Cave and Karst Systems


An understanding of the interplay of hydrology and biogeochemical processes that control transport and processing of nutrients in karst watersheds is critical to the design of sustainable land-use practices over karst terrains. Our understanding of the processes operating in karst systems, however, lags considerably behind that of other aquatic ecosystems (such as marine, riverine, wetlands, and granular aquifers). The availability of dissolved organic matter, a strong control in biogeochemical cycling of nutrients within the karst soil system, is easily altered by agricultural, wastewater treatment outfalls, septic systems, and other activities in the karst watersheds. Whereas karst ground-water movement has recently received focused study, controls on the carbon availability and movement, particularly the DIC-DOC-CO2 (g) dynamics have received little attention. Carbon is the basic substrate which must be available for processing nutrients--and specifically nitrate. Basic geochemical monitoring is being conducted which includes continuous pCO2 measurement and isotopic characterization of DIC and DOC behavior moving through the karst-soil system. These data are facilitating source identification and delineation of the complex interaction between water quality and nutrient cycling in karst. This project will establish controls on the effect of carbon cycling and local hydrology on the effective processing of nutrients in mantled-karst watersheds of the Ozarks.
Currently we are working in a cave system in Madison County to help understand the interplay of climate, hydrology, and nutrient processing.  Sampling infrastructure design aims at collection of soil gas, soil water, ground water at various points moving along flow paths including caves, and cave CO2.  The data set being accrued will help draw direct correlation between the surface conditions and cave responses and enable elucidation of controls on nutrient processing.  Data also will allow for characterization of climate effects with improved understanding of CO2-speleothem dynamics and the development of the archived climate records of the cave system.
Dr. Phillip D. Hays GEOS Associate Research Professor, USGS Liaison 

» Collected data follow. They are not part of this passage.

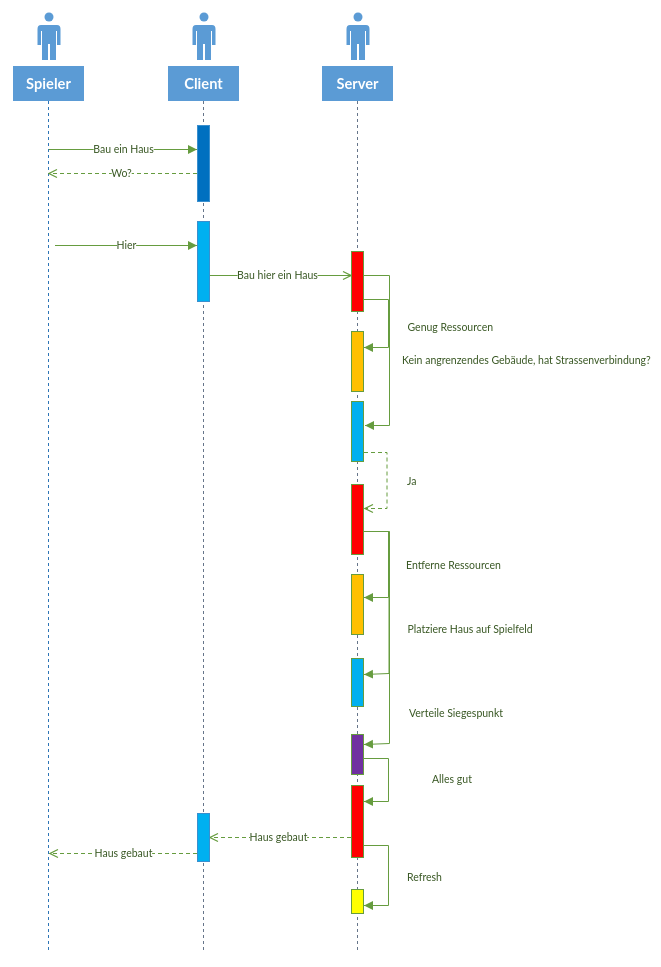
<!DOCTYPE html>
<html lang="de">
<head>
<meta charset="utf-8">
<title>Sequenzdiagramm: Haus bauen</title>
<style>
:root {
  --actor: #5b9bd5;
  --lifeline: #2e75b6;
  --lifeline-muted: #66758a;
  --message: #669c3f;
  --text: #385723;
  --blue: #0070c0;
  --sky: #00b0f0;
  --red: #ff0000;
  --amber: #ffc000;
  --violet: #7030a0;
  --yellow: #ffff00;
}
* { box-sizing: border-box; }
html, body { margin: 0; overflow: hidden; background: #fff; }
.diagram {
  position: relative;
  width: 661px;
  height: 967px;
  overflow: hidden;
  background: #fff;
  font: 10.5px/14px Lato, Carlito, sans-serif;
  color: var(--text);
}
.actors {
  position: relative;
  display: grid;
  grid-template-columns: 155px 154px 71px;
  padding: 12px 0 0 13px;
}
.actor {
  width: 71px;
  display: flex;
  flex-direction: column;
  align-items: center;
  gap: 6px;
}
.actor svg { display: block; fill: var(--actor); }
.actor-name {
  width: 71px;
  height: 35px;
  background: var(--actor);
  color: #fff;
  font-size: 14.7px;
  font-weight: 700;
  line-height: 35px;
  text-align: center;
}
.connections { position: absolute; inset: 0; fill: none; }
.lifelines { stroke: var(--lifeline-muted); stroke-dasharray: 3 3; }
.lifelines .player { stroke: var(--lifeline); }
.messages { stroke: var(--message); }
.messages .reply { stroke-dasharray: 4 3; }
.activation {
  position: absolute;
  top: var(--y);
  width: 13px;
  height: var(--h);
  background: var(--fill);
  border: 1px solid var(--message);
}
.client { left: 197px; border-color: #3a8fce; }
.server { left: 351px; }
.label {
  position: absolute;
  left: var(--x);
  top: var(--y);
  transform: translateY(-50%);
  white-space: nowrap;
}
.on-line { transform: translate(-50%, -50%); background: #fff; }
</style>
</head>
<body>
<main class="diagram">
  <svg class="connections" width="661" height="967" viewBox="0 0 661 967" aria-hidden="true">
    <defs>
      <marker id="arrow-solid" markerUnits="userSpaceOnUse" markerWidth="10" markerHeight="10" refX="9" refY="5" orient="auto">
        <polygon points="0,0.5 9,5 0,9.5" fill="#669c3f"/>
      </marker>
      <marker id="arrow-open" markerUnits="userSpaceOnUse" markerWidth="10" markerHeight="10" refX="9" refY="5" orient="auto">
        <path d="M1 1L9 5L1 9" fill="none" stroke="#669c3f" stroke-width="1.2"/>
      </marker>
    </defs>
    <g class="lifelines">
      <path class="player" d="M48.5 101V951"/>
      <path d="M203.5 101V951"/>
      <path d="M357.5 101V951"/>
    </g>
    <g class="messages">
      <g marker-end="none">
        <path d="M49 149.5H197" marker-end="url(#arrow-solid)"/>
        <path class="reply" d="M197 173.5H49" marker-end="url(#arrow-open)"/>
        <path d="M55 245.5H197" marker-end="url(#arrow-solid)"/>
        <path d="M210 275.5H351" marker-end="url(#arrow-open)"/>
        <path class="reply" d="M351 837.5H210" marker-end="url(#arrow-open)"/>
        <path class="reply" d="M197 853.5H50" marker-end="url(#arrow-open)"/>
      </g>
      <g class="self-calls">
        <path d="M364 275.5H389.5V425.5H365" marker-end="url(#arrow-solid)"/>
        <path d="M364 299.5H388.5V347.5H364" marker-end="url(#arrow-solid)"/>
        <path class="reply" d="M364 452.5H387V508.5H365" marker-end="url(#arrow-open)"/>
        <path d="M364 531.5H388.5V597.5H364" marker-end="url(#arrow-solid)"/>
        <path d="M364 531.5H389V673.5L364 674.5" marker-end="url(#arrow-solid)"/>
        <path d="M364 531.5H389.5V743.5L364 744.5" marker-end="url(#arrow-solid)"/>
        <path d="M364 758.5H388.5V801.5H364" marker-end="url(#arrow-solid)"/>
        <path d="M364 845.5H388.5V905.5H364" marker-end="url(#arrow-solid)"/>
      </g>
    </g>
  </svg>

  <header class="actors">
    <div class="actor">
      <svg width="24" height="48" viewBox="0 0 24 48" aria-hidden="true">
        <defs>
          <g id="person">
            <circle cx="12" cy="5" r="4.5"/>
            <path d="M4 13H20Q23.500 13 23.500 17V33H20V19H19V48H13V32H11V48H5V19H4V33H0.500V17Q0.500 13 4 13Z"/>
          </g>
        </defs>
        <use href="#person"/>
      </svg>
      <div class="actor-name">Spieler</div>
    </div>
    <div class="actor">
      <svg width="24" height="48" viewBox="0 0 24 48" aria-hidden="true"><use href="#person"/></svg>
      <div class="actor-name">Client</div>
    </div>
    <div class="actor">
      <svg width="24" height="48" viewBox="0 0 24 48" aria-hidden="true"><use href="#person"/></svg>
      <div class="actor-name">Server</div>
    </div>
  </header>

  <section class="activations" aria-hidden="true">
    <div class="activation client" style="--y:125px;--h:77px;--fill:var(--blue)"></div>
    <div class="activation client" style="--y:221px;--h:81px;--fill:var(--sky)"></div>
    <div class="activation client" style="--y:813px;--h:49px;--fill:var(--sky)"></div>
    <div class="activation server" style="--y:251px;--h:61px;--fill:var(--red)"></div>
    <div class="activation server" style="--y:331px;--h:61px;--fill:var(--amber)"></div>
    <div class="activation server" style="--y:401px;--h:61px;--fill:var(--sky)"></div>
    <div class="activation server" style="--y:484px;--h:71px;--fill:var(--red)"></div>
    <div class="activation server" style="--y:574px;--h:61px;--fill:var(--amber)"></div>
    <div class="activation server" style="--y:658px;--h:49px;--fill:var(--sky)"></div>
    <div class="activation server" style="--y:734px;--h:41px;--fill:var(--violet)"></div>
    <div class="activation server" style="--y:785px;--h:73px;--fill:var(--red)"></div>
    <div class="activation server" style="--y:889px;--h:25px;--fill:var(--yellow)"></div>
  </section>

  <section class="message-labels">
    <span class="label on-line" style="--x:123.5px;--y:149px">Bau ein Haus</span>
    <span class="label on-line" style="--x:121.5px;--y:173px">Wo?</span>
    <span class="label on-line" style="--x:126.5px;--y:245px">Hier</span>
    <span class="label on-line" style="--x:277.5px;--y:275px">Bau hier ein Haus</span>
    <span class="label" style="--x:407.500px;--y:327px">Genug Ressourcen</span>
    <span class="label" style="--x:402px;--y:360px">Kein angrenzendes Gebäude, hat Strassenverbindung?</span>
    <span class="label" style="--x:407px;--y:481px">Ja</span>
    <span class="label" style="--x:406px;--y:565px">Entferne Ressourcen</span>
    <span class="label" style="--x:407.500px;--y:629px">Platziere Haus auf Spielfeld</span>
    <span class="label" style="--x:409px;--y:713px">Verteile Siegespunkt</span>
    <span class="label" style="--x:432px;--y:779px">Alles gut</span>
    <span class="label on-line" style="--x:278.5px;--y:837px">Haus gebaut</span>
    <span class="label on-line" style="--x:123.5px;--y:853px">Haus gebaut</span>
    <span class="label" style="--x:407px;--y:877px">Refresh</span>
  </section>
</main>
</body>
</html>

Dr. J Van Brahana GEOS Emeritus Professor
Erik Pollock UASIL Instructor/Adjunct Professor
Use of Phosphate-Oxygen Isotope Ratios as a Tracer for Sources and Cycling of Phosphorus in the Illinois River in AR and OK
  Excess phosphorus in streams causes eutrophication, which diminishes an aquatic system's capacity for supporting a healthy and normal ecosystem and diverse aquatic communities, water supply needs, and aesthetic and recreational value.  Phosphorus concentrations and sources are a significant regional concern at the Upper Illinois River Watershed in northwestern Arkansas and northeastern Oklahoma, as well as for streams across the Nation.   Recently developed isotopic methods enable determination of oxygen isotope composition of soluble reactive phosphate (SRP), potentially allowing sources of phosphates in aquatic systems to be identified.  For this method, phosphate is chelated into a magnesium hydroxide precipitate, reprecipitated as cerium phosphate, and then dissolved and precipitated as silver phosphate which works well for isotopic analysis.  We are interested in phosphate isotopic composition because oxygen isotopic ratios reflect those of input sources.  As organic phosphorus is oxidized, oxygen is derived largely from water, and d18OP reflects the d18O of local water.  Isotopic fractionation of dissolved inorganic phosphate can occur, but only as a result of enzyme-mediated biologic reactions.  The expected equilibrium of d18OP has been empirically derived for phosphates produced by microbial cultures and the temperature-dependent fractionation may add insight to the amount of SRP cycling occurring in the river.  If PO4 demand is low relative to input, the d18OP will reflect the isotopic signatures of the input sources, allowing sources to be identified and transport of PO4 to be characterized.   Input sources such as wastewater effluent (29‰), poultry litter extract (20‰) and commercial fertilizer extract (18‰) have been sampled and analyzed.  Water samples from the Illinois River are now being sampled.  This method has not been not previously been applied in the central United States, but we hope results will give us better understanding of the sources, transport, and cycling of phosphorus in the Illinois River and similarly impacted streams in the region.